• **Assignment**: All that should come back is the lines of the data below from the one containing "none; stroke: var(--paper);" to the one containing "382,187 387,179 406,190", inclusive, exactly as they stand.

• **Material shown**:
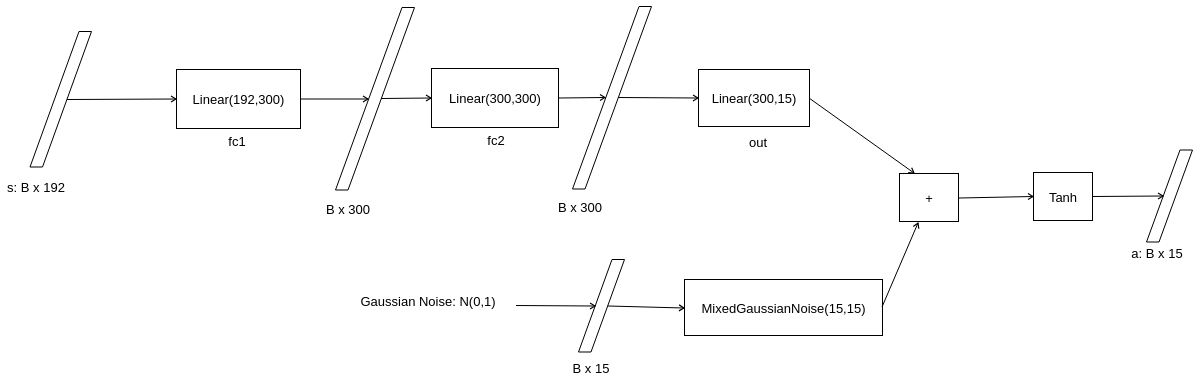
<!DOCTYPE html>
<html lang="en">
<head>
<meta charset="utf-8">
<title>Noisy actor network</title>
<style>
:root { --ink: #000; --paper: #fff; }
* { box-sizing: border-box; }
html, body { margin: 0; background: var(--paper); overflow: hidden; }
.diagram {
  position: relative; width: 1200px; height: 383px; overflow: hidden;
  background: var(--paper); color: var(--ink);
  font: 13px/16px "Liberation Sans", Arial, sans-serif; white-space: nowrap;
}
.wires { position: absolute; left: 0; top: 0; }
.wires g { fill: none; stroke: var(--ink); stroke-width: 1; }
.wires .tensors { fill: var(--paper); }
.node {
  position: absolute; left: var(--x); top: var(--y); width: var(--w); height: var(--h);
  display: flex; align-items: center; justify-content: center;
  padding-top: 2px; border: 1px solid var(--ink);
}
.label { position: absolute; left: var(--x); top: var(--y); transform: translate(-50%, -50%); }
</style>
</head>
<body>
<main class="diagram">
  <svg class="wires" width="1200" height="383" viewBox="0 0 1200 383" aria-hidden="true">
    <defs>
      <marker id="arrowhead" viewBox="0 0 8 8" refX="7" refY="4" markerWidth="8" markerHeight="8" markerUnits="userSpaceOnUse" orient="auto">
        <path d="M2 1 L7 4 L2 7" fill="none" stroke="#000" stroke-width="1.2"/>
      </marker>
    </defs>
    <g class="tensors">
      <polygon points="79,31.5 91.5,31.5 42.5,167 30,167"/>
      <polygon points="402,7.5 414.5,7.5 348,190 335.5,190"/>
      <polygon points="639,6.5 651.5,6.5 585,189 572.5,189"/>
      <polygon points="612,259.5 624.5,259.5 591,352 578.5,352"/>
      <polygon points="1180,150 1192.5,150 1159,242 1146.5,242"/>
    </g>
    <g class="arrows" marker-end="url(#arrowhead)">
      <line x1="67" y1="99.5" x2="176" y2="99" marker-end="url(#arrowhead)"/>
      <line x1="301" y1="99" x2="368" y2="99" marker-end="url(#arrowhead)"/>
      <line x1="381" y1="98.5" x2="431" y2="98" marker-end="url(#arrowhead)"/>
      <line x1="559" y1="98" x2="605" y2="97.5" marker-end="url(#arrowhead)"/>
      <line x1="618" y1="97.5" x2="698" y2="98" marker-end="url(#arrowhead)"/>
      <line x1="809" y1="98" x2="914" y2="173" marker-end="url(#arrowhead)"/>
      <line x1="959" y1="198" x2="1033" y2="196.5" marker-end="url(#arrowhead)"/>
      <line x1="1093" y1="196.5" x2="1163" y2="196" marker-end="url(#arrowhead)"/>
      <line x1="516" y1="305.5" x2="595" y2="306" marker-end="url(#arrowhead)"/>
      <line x1="608" y1="306" x2="684" y2="308" marker-end="url(#arrowhead)"/>
      <line x1="882" y1="307" x2="918" y2="223" marker-end="url(#arrowhead)"/>
    </g>
  </svg>

  <div class="node" style="--x:176px;--y:69px;--w:125px;--h:60px">Linear(192,300)</div>
  <div class="node" style="--x:431px;--y:68px;--w:128px;--h:60px">Linear(300,300)</div>
  <div class="node" style="--x:698px;--y:69px;--w:112px;--h:58px">Linear(300,15)</div>
  <div class="node" style="--x:684px;--y:279px;--w:199px;--h:57px">MixedGaussianNoise(15,15)</div>
  <div class="node" style="--x:899px;--y:173px;--w:60px;--h:49px">+</div>
  <div class="node" style="--x:1033px;--y:172px;--w:60px;--h:49px">Tanh</div>

  <div class="label" style="--x:36px;--y:188px">s: B x 192</div>
  <div class="label" style="--x:237px;--y:142px">fc1</div>
  <div class="label" style="--x:348px;--y:210px">B x 300</div>
  <div class="label" style="--x:496px;--y:141px">fc2</div>
  <div class="label" style="--x:580px;--y:208px">B x 300</div>
  <div class="label" style="--x:758px;--y:143px">out</div>
  <div class="label" style="--x:428px;--y:302px">Gaussian Noise: N(0,1)</div>
  <div class="label" style="--x:591px;--y:369px">B x 15</div>
  <div class="label" style="--x:1157px;--y:254px">a: B x 15</div>
</main>
</body>
</html>
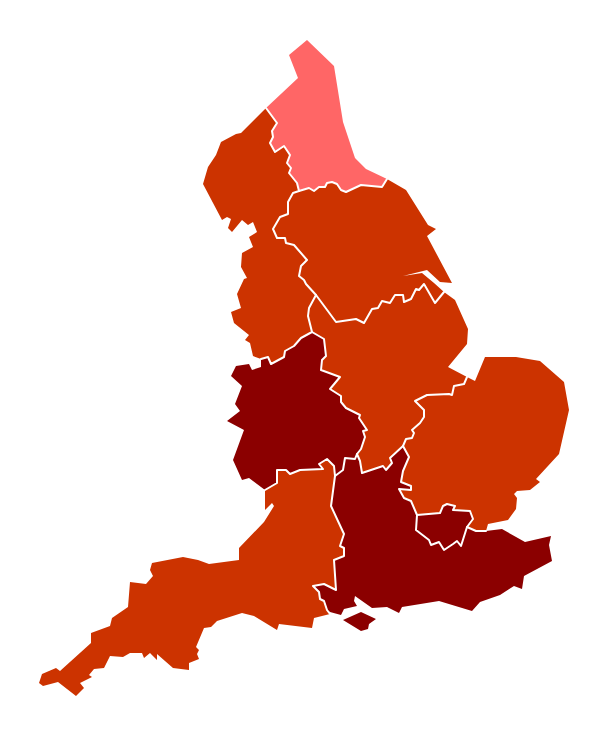
<!DOCTYPE html>
<html lang="en">
<head>
<meta charset="utf-8">
<title>Regions of England</title>
<style>
:root { --paper: #ffffff; --low: #ff6666; --mid: #cc3300; --high: #8b0000; }
html, body { margin: 0; background: var(--paper); overflow: hidden; }
svg { display: block; width: 608px; height: 735px; }
.low { fill: var(--low); }
.mid { fill: var(--mid); }
.high { fill: var(--high); }
.borders { fill: none; stroke: var(--paper); stroke-width: 2; stroke-linejoin: round; stroke-linecap: round; }
</style>
</head>
<body>
<svg viewBox="0 0 608 735" role="img" aria-label="Map of the regions of England in three shades of red">
<g id="regions">
<polygon id="north-east" class="low" points="307,40 334,66 343,122 355,158 366,169 387,179 382,187 361,185 346,192 341,190 337,184 332,182 327,183 325,187 319,187 314,191 309,188 299,191 297,183 289,173 291,168 287,163 290,155 284,146 275,152 270,143 273,137 272,131 277,123 266,108 298,78 289,55"/>
<polygon id="north-west" class="mid" points="266,108 277,123 272,131 273,137 270,143 275,152 284,146 290,155 287,163 291,168 289,173 297,183 299,191 293,193 288,202 288,214 280,217 273,229 277,238 285,238 286,243 294,245 307,260 301,266 299,276 304,280 306,284 316,295 309,308 308,316 312,332 301,338 294,346 285,351 284,357 271,364 268,357 261,359 253,356 250,343 245,340 249,335 234,323 231,312 241,308 237,294 244,279 247,278 241,267 242,253 253,247 249,237 257,232 253,222 248,225 242,220 232,232 228,228 231,219 227,217 222,220 203,184 208,167 216,155 221,142 236,134 241,133"/>
<polygon id="yorkshire-and-the-humber" class="mid" points="299,191 309,188 314,191 319,187 325,187 327,183 332,182 337,184 341,190 346,192 361,185 382,187 387,179 406,190 428,225 436,229 427,236 452,283 440,282 427,270 403,276 422,273 434,283 444,292 435,303 424,284 419,290 416,289 411,299 404,302 403,295 395,295 390,303 382,301 378,308 372,309 364,323 356,319 336,322 316,295 306,284 304,280 299,276 301,266 307,260 294,245 286,243 285,238 277,238 273,229 280,217 288,214 288,202 293,193"/>
<polygon id="east-midlands" class="mid" points="316,295 336,322 356,319 364,323 372,309 378,308 382,301 390,303 395,295 403,295 404,302 411,299 416,289 419,290 424,284 435,303 444,292 455,300 468,329 467,344 448,367 467,377 464,384 454,386 452,395 449,394 427,395 415,401 424,410 424,417 420,423 412,430 414,433 412,438 406,439 403,446 390,458 392,463 386,470 383,466 371,470 362,473 360,461 357,454 361,449 365,437 363,431 367,430 359,418 360,415 346,408 341,402 341,396 330,389 340,377 321,370 322,360 326,356 324,339 312,332 308,316 309,308"/>
<polygon id="west-midlands" class="high" points="312,332 324,339 326,356 322,360 321,370 340,377 330,389 341,396 341,402 346,408 360,415 359,418 367,430 363,431 365,437 361,449 357,454 355,459 345,458 343,470 335,476 334,466 327,459 319,464 323,469 300,470 290,474 286,470 277,470 277,483 265,490 249,478 242,480 233,460 244,430 227,421 240,411 235,404 242,386 231,376 236,366 249,364 252,370 261,367 261,359 268,357 271,364 284,357 285,351 294,346 301,338"/>
<polygon id="east-of-england" class="mid" points="467,377 475,381 485,357 516,357 540,361 564,382 569,410 559,454 536,479 540,482 530,490 517,491 514,494 517,498 516,509 508,520 488,524 486,531 476,531 467,527 473,519 470,511 453,510 455,506 447,504 443,506 440,513 417,515 411,501 404,498 399,489 411,490 411,486 401,482 403,471 409,457 403,446 406,439 412,438 414,433 412,430 420,423 424,417 424,410 415,401 427,395 449,394 452,395 454,386 464,384"/>
<polygon id="south-east" class="high" points="357,454 360,461 362,473 371,470 383,466 386,470 392,463 390,458 403,446 409,457 403,471 401,482 411,486 411,490 399,489 404,498 411,501 417,515 467,527 476,531 486,531 502,529 525,542 551,536 549,545 552,561 524,576 522,589 514,586 500,595 480,602 472,611 439,601 402,607 399,613 387,607 372,608 355,596 354,601 357,606 344,609 341,615 330,612 327,610 324,601 320,599 319,592 313,586 324,584 336,590 334,560 344,556 344,548 340,546 344,534 331,506 335,476 343,470 345,458 355,459"/>
<polygon id="london" class="high" points="417,515 440,513 443,506 447,504 455,506 453,510 470,511 473,519 467,527 461,546 453,544 444,550 439,542 431,545 429,540 416,530"/>
<polygon id="isle-of-wight" class="high" points="343,620 361,612 376,619 369,624 368,629 361,631"/>
<polygon id="south-west" class="mid" points="335,476 331,506 344,534 340,546 344,548 344,556 334,560 336,590 324,584 313,586 319,592 320,599 324,601 327,610 330,614 314,618 312,628 279,624 277,630 254,616 242,613 217,621 211,627 204,628 196,647 199,650 197,654 199,659 194,661 189,663 189,670 173,668 157,654 157,660 150,653 144,658 142,653 130,653 123,657 110,656 104,668 94,669 89,675 92,677 80,683 84,688 76,696 58,682 43,686 39,683 42,674 56,668 60,671 91,643 91,633 110,626 112,618 128,607 130,582 146,584 153,576 150,570 152,563 183,557 198,560 209,564 239,560 239,548 264,522 274,506 272,503 265,510 265,490 277,483 277,470 286,470 290,474 300,470 323,469 319,464 327,459 334,466"/>
</g>
<g id="region-borders" class="borders">
<polyline points="266,108 277,123 272,131 273,137 270,143 275,152 284,146 290,155 287,163 291,168 289,173 297,183 299,191 293,193 288,202 288,214 280,217 273,229 277,238 285,238 286,243 294,245 307,260 301,266 299,276 304,280 306,284 316,295 309,308 308,316 312,332 301,338 294,346 285,351 284,357 271,364 268,357 261,359"/>
<polyline points="299,191 309,188 314,191 319,187 325,187 327,183 332,182 337,184 341,190 346,192 361,185 382,187 387,179"/>
<polyline points="316,295 336,322 356,319 364,323 372,309 378,308 382,301 390,303 395,295 403,295 404,302 411,299 416,289 419,290 424,284 435,303 444,292"/>
<polyline points="312,332 324,339 326,356 322,360 321,370 340,377 330,389 341,396 341,402 346,408 360,415 359,418 367,430 363,431 365,437 361,449 357,454 360,461 362,473 371,470 383,466 386,470 392,463 390,458 403,446 406,439 412,438 414,433 412,430 420,423 424,417 424,410 415,401 427,395 449,394 452,395 454,386 464,384 467,377"/>
<polyline points="357,454 355,459 345,458 343,470 335,476 334,466 327,459 319,464 323,469 300,470 290,474 286,470 277,470 277,483 265,490"/>
<polyline points="335,476 331,506 344,534 340,546 344,548 344,556 334,560 336,590 324,584 313,586 319,592 320,599 324,601 327,610 330,614"/>
<polyline points="403,446 409,457 403,471 401,482 411,486 411,490 399,489 404,498 411,501 417,515"/>
<polygon points="417,515 440,513 443,506 447,504 455,506 453,510 470,511 473,519 467,527 461,546 457,541 453,544 444,550 439,542 431,545 429,540 416,530"/>
<polyline points="467,527 476,531 486,531"/>
</g>
</svg>
</body>
</html>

• **Result**:
.borders { fill: none; stroke: var(--paper); stroke-width: 2; stroke-linejoin: round; stroke-linecap: round; }
</style>
</head>
<body>
<svg viewBox="0 0 608 735" role="img" aria-label="Map of the regions of England in three shades of red">
<g id="regions">
<polygon id="north-east" class="low" points="307,40 334,66 343,122 355,158 366,169 387,179 382,187 361,185 346,192 341,190 337,184 332,182 327,183 325,187 319,187 314,191 309,188 299,191 297,183 289,173 291,168 287,163 290,155 284,146 275,152 270,143 273,137 272,131 277,123 266,108 298,78 289,55"/>
<polygon id="north-west" class="mid" points="266,108 277,123 272,131 273,137 270,143 275,152 284,146 290,155 287,163 291,168 289,173 297,183 299,191 293,193 288,202 288,214 280,217 273,229 277,238 285,238 286,243 294,245 307,260 301,266 299,276 304,280 306,284 316,295 309,308 308,316 312,332 301,338 294,346 285,351 284,357 271,364 268,357 261,359 253,356 250,343 245,340 249,335 234,323 231,312 241,308 237,294 244,279 247,278 241,267 242,253 253,247 249,237 257,232 253,222 248,225 242,220 232,232 228,228 231,219 227,217 222,220 203,184 208,167 216,155 221,142 236,134 241,133"/>
<polygon id="yorkshire-and-the-humber" class="mid" points="299,191 309,188 314,191 319,187 325,187 327,183 332,182 337,184 341,190 346,192 361,185 382,187 387,179 406,190 428,225 436,229 427,236 452,283 440,282 427,270 403,276 422,273 434,283 444,292 435,303 424,284 419,290 416,289 411,299 404,302 403,295 395,295 390,303 382,301 378,308 372,309 364,323 356,319 336,322 316,295 306,284 304,280 299,276 301,266 307,260 294,245 286,243 285,238 277,238 273,229 280,217 288,214 288,202 293,193"/>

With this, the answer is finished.